* Problem description: Count up the lines holding "rose" in the material, then reply with only the number.

━━ Input ━━

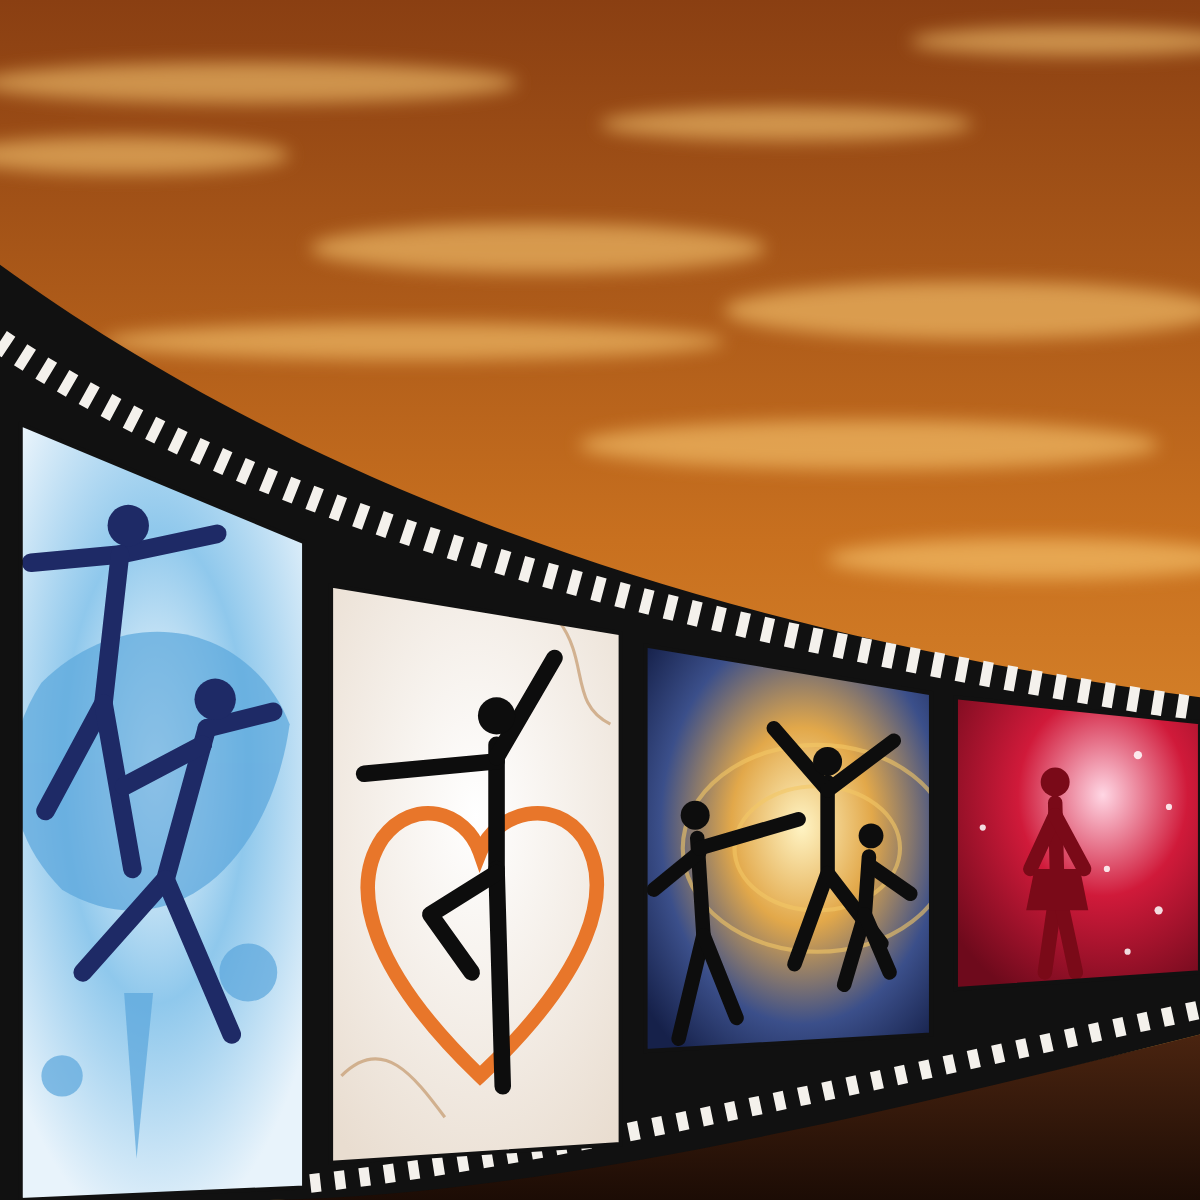
<!DOCTYPE html>
<html lang="en">
<head>
<meta charset="utf-8">
<title>Dance Reel</title>
<style>
  :root {
    --sky-top: #8a3f12;
    --sky-mid: #c8701f;
    --sky-low: #f0a640;
    --cloud: #ffd27a;
    --ground-top: #4a2410;
    --ground-low: #1c0c05;
    --film: #111111;
    --hole: #f4f1ec;
    --navy: #1e2a66;
    --ink: #0d0d0d;
    --heart: #e8762a;
    --rose: #d01a3a;
    --ice: #8fc8ec;
  }
  html, body { margin: 0; padding: 0; width: 1200px; height: 1200px; overflow: hidden; background: var(--sky-mid); }
  .dance-reel { display: block; width: 1200px; height: 1200px; }
  .figure { fill: none; stroke-linecap: round; stroke-linejoin: round; }
  .figure--navy { stroke: var(--navy); }
  .figure--ink { stroke: var(--ink); }
  .head--navy { fill: var(--navy); }
  .head--ink { fill: var(--ink); }
</style>
</head>
<body>
<svg class="dance-reel" viewBox="0 0 580 580" xmlns="http://www.w3.org/2000/svg">
  <defs>
    <linearGradient id="sky-gradient" x1="0" y1="0" x2="0" y2="1">
      <stop offset="0" stop-color="var(--sky-top)"/>
      <stop offset="0.45" stop-color="var(--sky-mid)"/>
      <stop offset="1" stop-color="var(--sky-low)"/>
    </linearGradient>
    <linearGradient id="ground-gradient" x1="0" y1="0" x2="0" y2="1">
      <stop offset="0" stop-color="var(--ground-top)"/>
      <stop offset="1" stop-color="var(--ground-low)"/>
    </linearGradient>
    <radialGradient id="ice-splash" cx="0.5" cy="0.45" r="0.6">
      <stop offset="0" stop-color="#ffffff"/>
      <stop offset="0.5" stop-color="var(--ice)"/>
      <stop offset="1" stop-color="#e8f3fb"/>
    </radialGradient>
    <radialGradient id="cream-glow" cx="0.5" cy="0.4" r="0.7">
      <stop offset="0" stop-color="#ffffff"/>
      <stop offset="1" stop-color="#e9ddd0"/>
    </radialGradient>
    <radialGradient id="swirl-glow" cx="0.55" cy="0.45" r="0.65">
      <stop offset="0" stop-color="#fff4c4"/>
      <stop offset="0.35" stop-color="#e2a84a"/>
      <stop offset="0.7" stop-color="#3b4f8a"/>
      <stop offset="1" stop-color="#16214a"/>
    </radialGradient>
    <radialGradient id="rose-glow" cx="0.6" cy="0.35" r="0.7">
      <stop offset="0" stop-color="#ffd6e4"/>
      <stop offset="0.45" stop-color="var(--rose)"/>
      <stop offset="1" stop-color="#6e0a1c"/>
    </radialGradient>
    <filter id="cloud-blur" x="-20%" y="-50%" width="140%" height="200%">
      <feGaussianBlur stdDeviation="4"/>
    </filter>
    <clipPath id="frame-one"><path d="M10,205 L147,262 L147,574 L10,580 Z"/></clipPath>
    <clipPath id="frame-two"><path d="M160,283 L300,306 L300,553 L160,562 Z"/></clipPath>
    <clipPath id="frame-three"><path d="M312,312 L450,335 L450,500 L312,508 Z"/></clipPath>
    <clipPath id="frame-four"><path d="M462,337 L580,349 L580,470 L462,478 Z"/></clipPath>
  </defs>

  <g class="sunset-sky" role="img" aria-label="Orange sunset sky with streaks of golden cloud">
    <rect width="580" height="580" fill="url(#sky-gradient)"/>
    <g fill="var(--cloud)" opacity="0.55" filter="url(#cloud-blur)">
      <ellipse cx="120" cy="40" rx="130" ry="10"/>
      <ellipse cx="60" cy="75" rx="80" ry="9"/>
      <ellipse cx="260" cy="120" rx="110" ry="12"/>
      <ellipse cx="200" cy="165" rx="150" ry="9"/>
      <ellipse cx="470" cy="150" rx="120" ry="14"/>
      <ellipse cx="420" cy="215" rx="140" ry="12"/>
      <ellipse cx="500" cy="270" rx="100" ry="10"/>
      <ellipse cx="380" cy="60" rx="90" ry="8"/>
      <ellipse cx="520" cy="20" rx="80" ry="7"/>
    </g>
  </g>

  <path class="floor-shadow" d="M130,580 C260,572 420,540 580,500 L580,580 Z" fill="url(#ground-gradient)"/>

  <path class="film-strip" d="M0,128 C120,215 300,300 580,337 L580,500 C420,540 260,578 130,580 L0,580 Z" fill="var(--film)"/>
  <path class="sprocket-row sprocket-row--top" d="M0,165 C120,245 300,300 580,343" fill="none" stroke="var(--hole)" stroke-width="12" stroke-dasharray="5 7"/>
  <path class="sprocket-row sprocket-row--bottom" d="M150,572 C260,560 400,527 580,488" fill="none" stroke="var(--hole)" stroke-width="9" stroke-dasharray="5 7"/>

  <g class="frame frame--couple" clip-path="url(#frame-one)">
    <rect x="0" y="200" width="150" height="380" fill="url(#ice-splash)"/>
    <g fill="#5aa6dc" opacity="0.7">
      <path d="M20,330 C60,290 120,300 140,350 C130,420 80,460 30,430 C0,400 0,360 20,330 Z"/>
      <circle cx="120" cy="470" r="14"/>
      <circle cx="30" cy="520" r="10"/>
      <path d="M60,480 L66,560 L74,480 Z"/>
    </g>
    <g class="figure figure--navy" stroke-width="9">
      <path d="M15,272 L58,268 L105,258"/>
      <path d="M58,268 L50,340 L22,392"/>
      <path d="M50,340 L64,420"/>
      <path d="M100,352 L80,425 L40,470"/>
      <path d="M80,425 L112,500"/>
      <path d="M100,352 L132,344"/>
      <path d="M98,360 L60,380"/>
    </g>
    <circle class="head--navy" cx="62" cy="254" r="10"/>
    <circle class="head--navy" cx="104" cy="338" r="10"/>
  </g>

  <g class="frame frame--soloist" clip-path="url(#frame-two)">
    <rect x="155" y="280" width="150" height="285" fill="url(#cream-glow)"/>
    <path class="heart-outline" d="M232,520 C180,470 168,430 185,405 C200,385 225,392 232,412 C240,392 268,385 282,405 C298,430 285,470 232,520 Z" fill="none" stroke="var(--heart)" stroke-width="7"/>
    <g fill="none" stroke="#c9a27a" stroke-width="1.5" opacity="0.8">
      <path d="M165,520 C185,500 200,520 215,540"/>
      <path d="M270,300 C285,320 275,340 295,350"/>
    </g>
    <g class="figure figure--ink" stroke-width="8">
      <path d="M240,360 L240,420"/>
      <path d="M240,368 L176,374"/>
      <path d="M240,366 L268,318"/>
      <path d="M240,420 L243,525"/>
      <path d="M240,422 L208,442 L228,470"/>
    </g>
    <circle class="head--ink" cx="240" cy="346" r="9"/>
  </g>

  <g class="frame frame--trio" clip-path="url(#frame-three)">
    <rect x="305" y="305" width="150" height="210" fill="url(#swirl-glow)"/>
    <g fill="none" stroke="#f3c866" stroke-width="2" opacity="0.6">
      <ellipse cx="395" cy="410" rx="40" ry="30"/>
      <ellipse cx="395" cy="410" rx="65" ry="50"/>
    </g>
    <g class="figure figure--ink" stroke-width="7">
      <path d="M337,405 L340,452 L328,502"/>
      <path d="M340,452 L356,492"/>
      <path d="M338,412 L316,430"/>
      <path d="M338,410 L386,396"/>
      <path d="M400,378 L400,422 L384,466"/>
      <path d="M400,422 L426,456"/>
      <path d="M400,382 L374,352"/>
      <path d="M400,382 L432,358"/>
      <path d="M420,414 L418,442 L408,476"/>
      <path d="M418,442 L430,470"/>
      <path d="M420,418 L440,432"/>
    </g>
    <circle class="head--ink" cx="336" cy="394" r="7"/>
    <circle class="head--ink" cx="400" cy="368" r="7"/>
    <circle class="head--ink" cx="421" cy="404" r="6"/>
  </g>

  <g class="frame frame--standing" clip-path="url(#frame-four)">
    <rect x="455" y="330" width="130" height="155" fill="url(#rose-glow)"/>
    <g fill="#ffffff" opacity="0.85">
      <circle cx="550" cy="365" r="2"/>
      <circle cx="565" cy="390" r="1.5"/>
      <circle cx="535" cy="420" r="1.5"/>
      <circle cx="560" cy="440" r="2"/>
      <circle cx="475" cy="400" r="1.5"/>
      <circle cx="545" cy="460" r="1.5"/>
    </g>
    <g class="figure" stroke="#7a0a18" stroke-width="7">
      <path d="M510,388 L511,428 L505,470"/>
      <path d="M511,428 L520,470"/>
      <path d="M510,394 L498,420"/>
      <path d="M510,394 L524,420"/>
    </g>
    <path d="M500,420 L522,420 L526,440 L496,440 Z" fill="#7a0a18"/>
    <circle cx="510" cy="378" r="7" fill="#7a0a18"/>
  </g>

  <g class="frame-borders" fill="none" stroke="var(--film)" stroke-width="2">
    <path d="M10,205 L147,262 L147,574 L10,580 Z"/>
    <path d="M160,283 L300,306 L300,553 L160,562 Z"/>
    <path d="M312,312 L450,335 L450,500 L312,508 Z"/>
    <path d="M462,337 L580,349 L580,470 L462,478 Z"/>
  </g>
</svg>
</body>
</html>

━━━

* Task result: 4